The Emil and Anna Shaffner House sold this week for $710,000, and it was a bargain. The price for the 4,200 square-foot mansion was just $168 per square foot. That’s a lot of money, but many relatively mundane homes in upscale neighborhoods sell for far more. The Shaffner House is an extraordinary gem. An elegant stone cottage with steep gables and a tile roof, it sits on two-thirds of a beautifully wooded acre in Buena Vista.
The address is 217 N. Pine Valley Road. The house has four bedrooms and four bathrooms. The moldings, mantels and other woodwork remain unpainted. The casement windows throughout are either well-maintained originals or very good replacements. An attached garage is tucked in on the right, partly concealed by the slope of the lot. What appears to have been an open back porch with a fireplace has been enclosed, but the house still includes three levels of outdoor spaces.
The house was designed by William Roy Wallace and built in 1940. He and his mentor, Charles Barton Keen, designed a remarkable number of notable buildings in Winston-Salem in the first half of the 20th century. “Throughout his career, Wallace designed houses, schools, churches, office buildings, auditoriums, and cottages,” the NCSU Archives say in the notes on their collection of Wallace’s papers. “During much of the 20th century, he was the architect of choice for many Winston-Salem business leaders and their families as well as for business leaders in Burlington, Greensboro, High Point, and elsewhere in North Carolina.” The N.C. State collection includes the original plans for the Shaffner House and those for alterations in 1960 and an addition in 1973.
The property had been part of Westview Farm, a 147-acre model diary farm established by William Neal Reynolds (R.J.’s brother) around 1902. Twenty years alter, North Carolina’s biggest and richest city was growing to the west, and the farm was relocated to Davie County. William Neal and Katherine B. Reynolds sold off the property; two lots were sold in 1922 to Dennis G. Craven, owner of a ladies’ wear and millinery store downtown. Craven sold the lots in 1940 to Emil and Anna Shaffner, who built the house at what was then known as 217 Westview Drive West. It remained in the Shaffner family for 70 years.

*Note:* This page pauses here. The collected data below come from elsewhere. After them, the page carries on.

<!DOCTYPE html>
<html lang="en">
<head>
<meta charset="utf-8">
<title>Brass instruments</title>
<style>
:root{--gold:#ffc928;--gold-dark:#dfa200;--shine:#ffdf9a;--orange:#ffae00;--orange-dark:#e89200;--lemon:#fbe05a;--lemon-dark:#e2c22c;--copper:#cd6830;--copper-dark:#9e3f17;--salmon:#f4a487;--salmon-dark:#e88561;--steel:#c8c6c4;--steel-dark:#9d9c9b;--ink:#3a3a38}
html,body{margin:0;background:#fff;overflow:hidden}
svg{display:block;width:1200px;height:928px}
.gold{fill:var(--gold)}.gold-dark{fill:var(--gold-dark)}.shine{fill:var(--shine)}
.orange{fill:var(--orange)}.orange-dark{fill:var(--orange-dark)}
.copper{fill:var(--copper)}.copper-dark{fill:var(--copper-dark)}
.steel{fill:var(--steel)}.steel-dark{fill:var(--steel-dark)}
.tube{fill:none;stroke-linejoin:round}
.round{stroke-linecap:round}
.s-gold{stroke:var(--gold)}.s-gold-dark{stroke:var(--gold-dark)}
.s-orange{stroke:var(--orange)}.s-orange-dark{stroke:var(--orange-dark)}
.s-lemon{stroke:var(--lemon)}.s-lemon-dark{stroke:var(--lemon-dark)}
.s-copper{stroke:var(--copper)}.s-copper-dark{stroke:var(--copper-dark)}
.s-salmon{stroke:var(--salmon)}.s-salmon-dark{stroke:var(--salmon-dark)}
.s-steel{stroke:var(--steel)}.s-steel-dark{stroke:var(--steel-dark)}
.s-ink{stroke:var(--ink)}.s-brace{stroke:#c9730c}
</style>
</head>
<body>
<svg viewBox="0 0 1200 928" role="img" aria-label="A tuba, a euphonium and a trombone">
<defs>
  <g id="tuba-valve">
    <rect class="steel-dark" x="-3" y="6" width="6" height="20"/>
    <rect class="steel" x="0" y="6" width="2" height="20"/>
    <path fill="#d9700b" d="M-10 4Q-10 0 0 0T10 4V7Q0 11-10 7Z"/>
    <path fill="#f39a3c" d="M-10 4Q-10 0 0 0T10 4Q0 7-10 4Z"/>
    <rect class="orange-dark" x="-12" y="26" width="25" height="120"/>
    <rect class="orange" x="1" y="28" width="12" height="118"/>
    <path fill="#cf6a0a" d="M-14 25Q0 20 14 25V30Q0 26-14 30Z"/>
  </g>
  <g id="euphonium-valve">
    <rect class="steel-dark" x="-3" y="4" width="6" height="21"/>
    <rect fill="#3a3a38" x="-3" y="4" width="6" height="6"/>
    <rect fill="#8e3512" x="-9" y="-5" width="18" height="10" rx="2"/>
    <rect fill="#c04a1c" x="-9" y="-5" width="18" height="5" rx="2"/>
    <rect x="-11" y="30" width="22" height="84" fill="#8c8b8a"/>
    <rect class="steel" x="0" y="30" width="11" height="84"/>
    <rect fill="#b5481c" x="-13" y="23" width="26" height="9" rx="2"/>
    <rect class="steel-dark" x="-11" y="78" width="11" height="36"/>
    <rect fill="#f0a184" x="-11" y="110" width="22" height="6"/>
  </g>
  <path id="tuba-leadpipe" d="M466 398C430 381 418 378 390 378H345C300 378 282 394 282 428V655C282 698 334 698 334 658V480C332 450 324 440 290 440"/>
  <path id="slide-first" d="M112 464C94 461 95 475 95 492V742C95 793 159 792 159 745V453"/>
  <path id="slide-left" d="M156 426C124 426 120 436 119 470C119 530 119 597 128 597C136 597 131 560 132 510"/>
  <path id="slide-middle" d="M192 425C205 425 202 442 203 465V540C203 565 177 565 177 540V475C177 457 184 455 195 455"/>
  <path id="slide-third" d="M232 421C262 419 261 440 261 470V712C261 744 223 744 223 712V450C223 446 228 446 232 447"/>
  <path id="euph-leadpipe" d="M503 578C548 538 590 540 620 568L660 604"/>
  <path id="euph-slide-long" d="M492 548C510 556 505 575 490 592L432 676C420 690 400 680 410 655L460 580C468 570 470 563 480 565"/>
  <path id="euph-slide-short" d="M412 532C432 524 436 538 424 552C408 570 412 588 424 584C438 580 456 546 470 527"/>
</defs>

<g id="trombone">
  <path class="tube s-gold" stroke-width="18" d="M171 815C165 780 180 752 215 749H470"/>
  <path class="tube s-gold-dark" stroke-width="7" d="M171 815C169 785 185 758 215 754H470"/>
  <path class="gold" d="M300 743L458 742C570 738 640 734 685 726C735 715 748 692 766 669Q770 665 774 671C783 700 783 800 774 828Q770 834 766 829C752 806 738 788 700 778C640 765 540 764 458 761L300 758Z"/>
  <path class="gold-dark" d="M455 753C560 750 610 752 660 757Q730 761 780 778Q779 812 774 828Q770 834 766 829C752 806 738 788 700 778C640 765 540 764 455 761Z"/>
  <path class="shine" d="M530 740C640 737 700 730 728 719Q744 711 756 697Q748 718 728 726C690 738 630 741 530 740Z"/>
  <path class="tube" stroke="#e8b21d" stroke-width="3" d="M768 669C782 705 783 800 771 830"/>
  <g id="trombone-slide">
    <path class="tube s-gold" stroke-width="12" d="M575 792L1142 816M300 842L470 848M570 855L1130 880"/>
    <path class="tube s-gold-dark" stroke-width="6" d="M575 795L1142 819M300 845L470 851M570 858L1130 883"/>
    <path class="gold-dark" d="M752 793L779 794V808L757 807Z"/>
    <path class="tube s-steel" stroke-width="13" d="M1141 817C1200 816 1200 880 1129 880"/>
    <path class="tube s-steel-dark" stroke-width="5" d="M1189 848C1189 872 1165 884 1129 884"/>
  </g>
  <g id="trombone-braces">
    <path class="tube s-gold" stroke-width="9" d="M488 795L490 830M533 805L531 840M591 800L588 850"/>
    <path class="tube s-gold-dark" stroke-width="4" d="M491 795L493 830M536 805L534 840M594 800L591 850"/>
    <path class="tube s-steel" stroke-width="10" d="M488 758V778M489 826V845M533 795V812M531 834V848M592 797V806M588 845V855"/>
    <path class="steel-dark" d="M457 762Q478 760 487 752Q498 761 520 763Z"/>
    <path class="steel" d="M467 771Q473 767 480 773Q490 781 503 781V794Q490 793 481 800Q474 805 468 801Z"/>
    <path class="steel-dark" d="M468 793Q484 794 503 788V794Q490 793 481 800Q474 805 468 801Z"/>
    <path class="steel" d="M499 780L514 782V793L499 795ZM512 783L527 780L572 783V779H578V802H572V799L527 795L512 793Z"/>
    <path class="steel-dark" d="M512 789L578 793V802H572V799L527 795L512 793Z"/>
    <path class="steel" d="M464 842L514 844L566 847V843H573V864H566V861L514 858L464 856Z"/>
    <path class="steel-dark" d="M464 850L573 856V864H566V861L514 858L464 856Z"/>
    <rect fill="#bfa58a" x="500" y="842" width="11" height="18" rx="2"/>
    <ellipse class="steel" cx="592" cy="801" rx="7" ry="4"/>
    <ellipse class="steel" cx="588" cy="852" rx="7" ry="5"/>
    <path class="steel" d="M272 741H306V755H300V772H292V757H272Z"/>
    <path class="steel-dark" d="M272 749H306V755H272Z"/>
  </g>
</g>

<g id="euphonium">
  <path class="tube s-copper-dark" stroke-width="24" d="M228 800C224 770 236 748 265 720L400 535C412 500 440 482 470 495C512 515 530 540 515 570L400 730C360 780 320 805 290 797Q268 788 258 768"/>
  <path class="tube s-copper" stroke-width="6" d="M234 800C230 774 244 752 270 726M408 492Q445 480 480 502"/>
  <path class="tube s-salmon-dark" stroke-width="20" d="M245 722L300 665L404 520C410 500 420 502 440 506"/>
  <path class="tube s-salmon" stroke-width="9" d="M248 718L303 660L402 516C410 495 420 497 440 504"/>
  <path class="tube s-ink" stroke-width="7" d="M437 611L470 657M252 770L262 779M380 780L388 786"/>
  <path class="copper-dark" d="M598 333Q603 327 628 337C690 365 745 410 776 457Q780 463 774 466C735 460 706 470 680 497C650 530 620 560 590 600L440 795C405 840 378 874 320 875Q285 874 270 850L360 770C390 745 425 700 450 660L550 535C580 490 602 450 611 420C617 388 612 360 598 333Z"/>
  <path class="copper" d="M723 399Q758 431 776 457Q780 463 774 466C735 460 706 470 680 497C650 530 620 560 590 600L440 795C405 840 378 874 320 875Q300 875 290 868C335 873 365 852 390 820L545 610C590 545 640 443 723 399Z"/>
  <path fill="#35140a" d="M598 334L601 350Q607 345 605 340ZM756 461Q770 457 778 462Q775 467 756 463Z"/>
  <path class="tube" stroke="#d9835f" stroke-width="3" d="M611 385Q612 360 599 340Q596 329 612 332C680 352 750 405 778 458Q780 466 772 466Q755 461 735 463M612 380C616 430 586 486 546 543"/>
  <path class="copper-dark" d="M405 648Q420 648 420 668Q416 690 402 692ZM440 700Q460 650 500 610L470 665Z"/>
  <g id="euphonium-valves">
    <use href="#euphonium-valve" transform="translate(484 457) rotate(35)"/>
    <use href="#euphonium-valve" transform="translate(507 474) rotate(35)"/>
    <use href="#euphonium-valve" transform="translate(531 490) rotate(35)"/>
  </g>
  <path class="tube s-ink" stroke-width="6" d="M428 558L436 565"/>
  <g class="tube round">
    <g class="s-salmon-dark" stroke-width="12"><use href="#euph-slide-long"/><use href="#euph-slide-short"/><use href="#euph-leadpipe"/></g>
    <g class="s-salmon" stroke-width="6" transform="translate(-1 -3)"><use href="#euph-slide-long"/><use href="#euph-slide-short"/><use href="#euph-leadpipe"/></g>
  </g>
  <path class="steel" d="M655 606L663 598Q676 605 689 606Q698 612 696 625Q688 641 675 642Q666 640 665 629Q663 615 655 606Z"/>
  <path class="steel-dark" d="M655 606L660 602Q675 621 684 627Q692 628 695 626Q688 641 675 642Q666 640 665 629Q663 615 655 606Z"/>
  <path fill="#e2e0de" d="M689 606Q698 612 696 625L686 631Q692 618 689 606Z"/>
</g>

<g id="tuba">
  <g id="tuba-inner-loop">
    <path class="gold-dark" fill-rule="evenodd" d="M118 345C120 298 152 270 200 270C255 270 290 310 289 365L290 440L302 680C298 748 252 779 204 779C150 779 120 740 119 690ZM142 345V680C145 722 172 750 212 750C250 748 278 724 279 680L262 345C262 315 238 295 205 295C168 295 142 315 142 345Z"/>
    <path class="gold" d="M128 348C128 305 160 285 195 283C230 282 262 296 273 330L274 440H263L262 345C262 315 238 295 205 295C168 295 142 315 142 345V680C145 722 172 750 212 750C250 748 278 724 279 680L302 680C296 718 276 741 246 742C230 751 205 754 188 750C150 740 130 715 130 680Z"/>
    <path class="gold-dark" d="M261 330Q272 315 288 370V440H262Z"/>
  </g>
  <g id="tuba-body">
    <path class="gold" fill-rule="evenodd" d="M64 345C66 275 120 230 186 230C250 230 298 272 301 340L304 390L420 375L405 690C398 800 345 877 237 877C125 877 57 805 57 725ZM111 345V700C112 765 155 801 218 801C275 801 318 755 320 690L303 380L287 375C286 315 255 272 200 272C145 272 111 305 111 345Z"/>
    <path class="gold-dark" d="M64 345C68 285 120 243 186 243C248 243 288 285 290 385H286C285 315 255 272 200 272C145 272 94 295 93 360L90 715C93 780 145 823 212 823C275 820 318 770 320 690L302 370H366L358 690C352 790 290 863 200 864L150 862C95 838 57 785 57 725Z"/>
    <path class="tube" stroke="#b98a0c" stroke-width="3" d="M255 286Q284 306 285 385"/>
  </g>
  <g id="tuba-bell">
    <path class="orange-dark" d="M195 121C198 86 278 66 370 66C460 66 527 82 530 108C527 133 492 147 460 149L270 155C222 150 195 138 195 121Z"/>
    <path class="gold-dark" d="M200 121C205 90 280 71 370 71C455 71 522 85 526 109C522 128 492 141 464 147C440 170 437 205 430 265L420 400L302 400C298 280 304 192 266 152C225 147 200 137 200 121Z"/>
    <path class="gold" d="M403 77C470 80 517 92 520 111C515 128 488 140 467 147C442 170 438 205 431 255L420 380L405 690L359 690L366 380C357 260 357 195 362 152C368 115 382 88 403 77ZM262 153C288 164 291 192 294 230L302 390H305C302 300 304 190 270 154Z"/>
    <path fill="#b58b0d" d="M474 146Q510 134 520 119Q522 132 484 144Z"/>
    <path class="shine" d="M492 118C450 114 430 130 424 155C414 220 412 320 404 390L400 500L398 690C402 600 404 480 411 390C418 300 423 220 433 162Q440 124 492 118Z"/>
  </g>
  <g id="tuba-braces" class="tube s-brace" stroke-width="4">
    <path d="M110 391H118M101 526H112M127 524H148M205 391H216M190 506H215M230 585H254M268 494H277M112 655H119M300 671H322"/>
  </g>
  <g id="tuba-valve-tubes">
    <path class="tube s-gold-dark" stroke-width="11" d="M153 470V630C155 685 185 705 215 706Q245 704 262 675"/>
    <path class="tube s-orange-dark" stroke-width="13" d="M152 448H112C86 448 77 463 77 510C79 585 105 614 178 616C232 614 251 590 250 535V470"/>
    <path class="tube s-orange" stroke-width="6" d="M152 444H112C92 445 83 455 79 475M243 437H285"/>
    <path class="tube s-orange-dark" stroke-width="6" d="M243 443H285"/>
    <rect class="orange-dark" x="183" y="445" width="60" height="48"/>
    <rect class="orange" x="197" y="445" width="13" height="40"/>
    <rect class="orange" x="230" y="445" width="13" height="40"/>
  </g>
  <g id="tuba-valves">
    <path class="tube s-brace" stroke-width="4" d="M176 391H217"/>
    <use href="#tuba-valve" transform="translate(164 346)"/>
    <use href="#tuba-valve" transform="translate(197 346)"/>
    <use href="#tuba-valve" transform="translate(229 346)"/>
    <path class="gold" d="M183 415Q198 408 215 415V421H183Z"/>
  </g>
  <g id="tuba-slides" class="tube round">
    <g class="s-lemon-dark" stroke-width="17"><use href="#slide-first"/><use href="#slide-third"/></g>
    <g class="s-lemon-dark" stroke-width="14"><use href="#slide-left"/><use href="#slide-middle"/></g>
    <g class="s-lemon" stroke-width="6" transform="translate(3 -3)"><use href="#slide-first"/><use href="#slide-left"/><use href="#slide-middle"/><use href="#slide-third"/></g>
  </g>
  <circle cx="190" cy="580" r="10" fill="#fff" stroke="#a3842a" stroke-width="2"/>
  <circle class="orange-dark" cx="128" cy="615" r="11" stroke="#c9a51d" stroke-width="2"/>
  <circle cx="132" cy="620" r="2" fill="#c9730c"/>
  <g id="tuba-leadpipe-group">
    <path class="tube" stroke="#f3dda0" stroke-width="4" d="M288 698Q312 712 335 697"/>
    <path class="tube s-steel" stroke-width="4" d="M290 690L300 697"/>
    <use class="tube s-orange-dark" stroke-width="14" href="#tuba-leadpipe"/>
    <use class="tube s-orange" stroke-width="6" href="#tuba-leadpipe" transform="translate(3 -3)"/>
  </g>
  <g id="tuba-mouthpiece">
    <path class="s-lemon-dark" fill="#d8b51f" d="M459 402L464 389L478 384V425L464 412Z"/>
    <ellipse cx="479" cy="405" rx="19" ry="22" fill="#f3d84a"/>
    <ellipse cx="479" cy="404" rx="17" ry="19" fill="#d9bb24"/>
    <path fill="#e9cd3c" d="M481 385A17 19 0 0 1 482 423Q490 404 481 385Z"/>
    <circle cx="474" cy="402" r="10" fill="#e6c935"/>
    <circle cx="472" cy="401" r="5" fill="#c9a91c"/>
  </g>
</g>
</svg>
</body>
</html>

Like his father before him, Emil Shaffner (1909-2003) was one of Winston-Salem’s leading businessmen. A descendant of early Moravian settlers, Henry Fries Shaffner (1887-1941) co-founded Wachovia Loan and Trust Company in 1893. After it merged with Wachovia National Bank in 1911, he rose through its leadership to become chairman of the board in 1931. As was typical of movers and shakers of the period, he was engaged in other ventures as well, including the Briggs-Shaffner Company, which made tobacco-cutting machines. The family home, a 1907 Tudor mansion at 150 S. Marshall Street, is now The Shaffner Inn B&B.
Emil was an assistant treasurer at Wachovia in 1940 when he and Anna built their home. Westview Drive was quite the neighborhood. A next-door neighbor was P. Huber Hanes Jr., future president of P.H. Hanes knitting Company. Down the street were Archie Davis, future Wachovia chairman and co-founder pf the Research Triangle Park, and Frank L. Blum, whose construction company is one of the largest in the region. Emil left the bank in 1943 to run Briggs-Shaffner, which he sold in 1968 (it’s still in business, now located in Yadkinville and producing textile manufacturing equipment). He was a co-founder of the Children’s Center for the Physically Handicapped (now the Children’s Center and part of the public school system) in 1952.
Emil and Anna sold the house to their daughter Gertrude and her husband, M. Powell Winstead, in 1976 (the deed identified the Shaffners as living in Ashe County). The Winsteads owned it until 2010, selling it to the couple who sold it this week. Anna died in May 2003 at age 92; Emil died less than five months later at 93.